I’ve just been away to East Yorkshire with friends and spent time walking along the coast and driving across the spacious, sparsely populated Yorkshire Wolds. Came back to the task of writing up my work over the past 6 months for submission for my MA so my head is full of questions:
- What is it I’m doing?
- What is the thread which brings together all the different things I am interested in and make as my art practice?
- Does it HAVE to be coherent?
- Is it coherent at a sub-conscious level, emerging in the practice as I mine the process for meaning?
I also came back to a message from the Landscape & Arts Network (LAN) containing an inspiring account and video of their recent AGM and national gathering http://youtu.be/6j7QVxpviOw.
So… perhaps there are some links to be made, between my experience of being in the East Yorkshire landscape, the questions in my head, and the glimpse, from the video, of what other artists are thinking about the role of art in these times of tension and challenge for the environment. We sometimes talk as if we forget that, although human activities are becoming ever more destructive, the environment will survive, however changed. It is us, the people who live in troubled relationship with the ‘natural’ world, whose future is in doubt, along with many other living things. So that makes some sense of my other key interest- in relationships between people and place (also explored brilliantly by Gregory Bateson, see http://cdm16621.contentdm.oclc.org/cdm/singleitem/collection/p16621coll1/id/999/rec/3).
I read the opening chapter of Doreen Massey’s book, For Space, last evening and was reminded about her proposal that space/place has the potential to redefine our perception of the world, enriching our experience by inviting us to ‘see’ more of what has ‘taken place’ (interesting expression in this context) there, and who or what have been the players in the dramas or the ‘music’ which have created it and sustain its dynamic flow.

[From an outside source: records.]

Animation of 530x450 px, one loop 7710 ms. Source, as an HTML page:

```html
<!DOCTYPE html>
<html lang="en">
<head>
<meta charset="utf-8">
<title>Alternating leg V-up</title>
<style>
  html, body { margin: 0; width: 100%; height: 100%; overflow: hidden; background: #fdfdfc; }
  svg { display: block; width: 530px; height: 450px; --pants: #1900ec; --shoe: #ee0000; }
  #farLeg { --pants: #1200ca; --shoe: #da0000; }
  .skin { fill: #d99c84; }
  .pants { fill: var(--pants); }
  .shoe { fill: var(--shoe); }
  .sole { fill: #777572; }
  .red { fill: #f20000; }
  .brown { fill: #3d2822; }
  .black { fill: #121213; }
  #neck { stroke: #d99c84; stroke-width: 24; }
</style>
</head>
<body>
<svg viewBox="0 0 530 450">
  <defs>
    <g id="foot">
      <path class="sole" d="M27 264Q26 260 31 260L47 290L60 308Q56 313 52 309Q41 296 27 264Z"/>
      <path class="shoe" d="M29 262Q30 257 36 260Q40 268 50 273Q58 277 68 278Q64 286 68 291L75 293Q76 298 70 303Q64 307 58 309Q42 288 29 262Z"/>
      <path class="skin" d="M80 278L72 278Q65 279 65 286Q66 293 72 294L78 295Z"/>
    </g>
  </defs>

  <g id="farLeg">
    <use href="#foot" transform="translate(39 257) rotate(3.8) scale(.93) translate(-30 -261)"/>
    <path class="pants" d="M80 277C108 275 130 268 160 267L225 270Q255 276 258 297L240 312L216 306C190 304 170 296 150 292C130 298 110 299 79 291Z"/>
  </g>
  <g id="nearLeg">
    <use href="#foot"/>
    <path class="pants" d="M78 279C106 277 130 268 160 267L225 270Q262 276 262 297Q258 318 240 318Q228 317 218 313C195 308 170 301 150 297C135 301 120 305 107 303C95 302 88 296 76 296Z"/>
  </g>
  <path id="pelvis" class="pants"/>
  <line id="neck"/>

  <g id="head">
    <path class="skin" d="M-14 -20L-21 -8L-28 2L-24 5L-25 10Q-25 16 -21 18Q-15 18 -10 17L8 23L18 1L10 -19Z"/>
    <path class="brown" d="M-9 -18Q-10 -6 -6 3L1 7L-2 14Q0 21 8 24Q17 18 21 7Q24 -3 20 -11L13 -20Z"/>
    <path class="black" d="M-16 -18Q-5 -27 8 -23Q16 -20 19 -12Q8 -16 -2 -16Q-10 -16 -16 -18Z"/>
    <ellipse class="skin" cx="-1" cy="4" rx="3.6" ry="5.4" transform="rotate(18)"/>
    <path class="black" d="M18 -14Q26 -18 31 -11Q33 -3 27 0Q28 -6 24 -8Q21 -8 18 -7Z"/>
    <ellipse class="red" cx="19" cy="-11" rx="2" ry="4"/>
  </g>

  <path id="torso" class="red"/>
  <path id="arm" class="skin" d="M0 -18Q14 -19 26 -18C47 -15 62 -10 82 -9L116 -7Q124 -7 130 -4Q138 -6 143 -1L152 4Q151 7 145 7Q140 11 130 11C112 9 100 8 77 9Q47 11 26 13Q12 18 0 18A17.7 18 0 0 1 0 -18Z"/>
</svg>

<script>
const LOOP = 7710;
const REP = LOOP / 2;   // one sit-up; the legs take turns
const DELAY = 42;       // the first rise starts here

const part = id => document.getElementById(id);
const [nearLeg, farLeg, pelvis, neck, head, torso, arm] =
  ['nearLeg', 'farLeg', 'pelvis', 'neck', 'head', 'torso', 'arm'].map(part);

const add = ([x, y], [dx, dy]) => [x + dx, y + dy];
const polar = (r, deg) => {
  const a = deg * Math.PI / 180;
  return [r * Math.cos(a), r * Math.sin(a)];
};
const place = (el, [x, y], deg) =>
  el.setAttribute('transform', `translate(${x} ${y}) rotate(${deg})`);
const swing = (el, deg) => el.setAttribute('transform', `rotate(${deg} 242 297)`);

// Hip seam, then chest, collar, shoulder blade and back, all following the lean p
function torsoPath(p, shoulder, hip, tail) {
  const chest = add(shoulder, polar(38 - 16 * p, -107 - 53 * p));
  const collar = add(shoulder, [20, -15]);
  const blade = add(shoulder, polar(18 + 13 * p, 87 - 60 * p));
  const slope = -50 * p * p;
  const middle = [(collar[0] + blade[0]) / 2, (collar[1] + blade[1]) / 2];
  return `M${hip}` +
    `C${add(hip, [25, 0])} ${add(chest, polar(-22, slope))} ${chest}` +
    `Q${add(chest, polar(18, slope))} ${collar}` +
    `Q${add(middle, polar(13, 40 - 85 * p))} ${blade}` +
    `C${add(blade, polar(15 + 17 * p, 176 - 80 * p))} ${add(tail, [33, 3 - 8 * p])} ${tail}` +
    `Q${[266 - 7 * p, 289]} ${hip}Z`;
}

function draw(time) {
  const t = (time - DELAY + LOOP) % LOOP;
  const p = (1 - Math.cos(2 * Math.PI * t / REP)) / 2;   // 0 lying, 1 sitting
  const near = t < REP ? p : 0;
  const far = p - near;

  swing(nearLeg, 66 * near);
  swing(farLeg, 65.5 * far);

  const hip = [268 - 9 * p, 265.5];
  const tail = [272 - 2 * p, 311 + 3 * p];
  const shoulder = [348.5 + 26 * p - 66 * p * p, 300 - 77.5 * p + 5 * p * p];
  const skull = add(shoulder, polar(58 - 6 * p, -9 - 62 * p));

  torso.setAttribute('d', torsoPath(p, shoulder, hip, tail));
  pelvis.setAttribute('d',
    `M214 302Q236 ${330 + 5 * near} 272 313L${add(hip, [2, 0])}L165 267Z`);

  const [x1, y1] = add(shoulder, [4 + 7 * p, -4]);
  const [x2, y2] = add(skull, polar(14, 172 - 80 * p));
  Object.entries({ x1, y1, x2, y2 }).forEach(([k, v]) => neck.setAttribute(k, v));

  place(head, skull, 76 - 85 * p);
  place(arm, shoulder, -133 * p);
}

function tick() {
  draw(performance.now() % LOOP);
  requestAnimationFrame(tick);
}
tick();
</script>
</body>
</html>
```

In terms of my practice then… How it works at the moment is that I need to take time to be in a place (recent examples include: Low Newton on the Northumberland coast; the Leeds-Liverpool canal in Armley: Sunny Bank Mills in Farsley; and what remains of Jewish Warsaw), so as to notice and delve into the stories contained. I then try to record what I see, using photography, liquid light on found objects, rubbings, drawing, paper-casting of surfaces, cyanotype, working with maps and map fabric, and kinetic ‘traces’ of movement in the landscape (using chalk pastels in paper-lined cylinders). A key question for me is to link this activity with another aspect of practice, from my working life, which is working with people, on conversation, change, and ‘harvesting’ thoughts and words.
The Landscape & Arts Network information provided examples of how to link these two elements, for example, by engaging a range of people who study, live in and are the custodians of landscape (including those whose voices are less often heard, such as farmers) in conversation. My tutor, Garry Barker, is helping me link the place and people aspects, noting my interest in social practice and suggesting ways to ‘curate’ conversations based on the ‘mosaic’ of different people’s understanding of place.
So maybe I am getting somewhere??
2 thoughts on “Trying to connect and cohere”
Thoughtful and beautifully written. Especially liked the remark about things ‘taking place’ and the importance of ‘being’ and ‘noticing’ I recently wrote a little piece and the Lakeland fells as familiar friends – nurturing, protecting and challenging me. Perhaps I’ll send it.
Thanks Ali. Yes please – send it.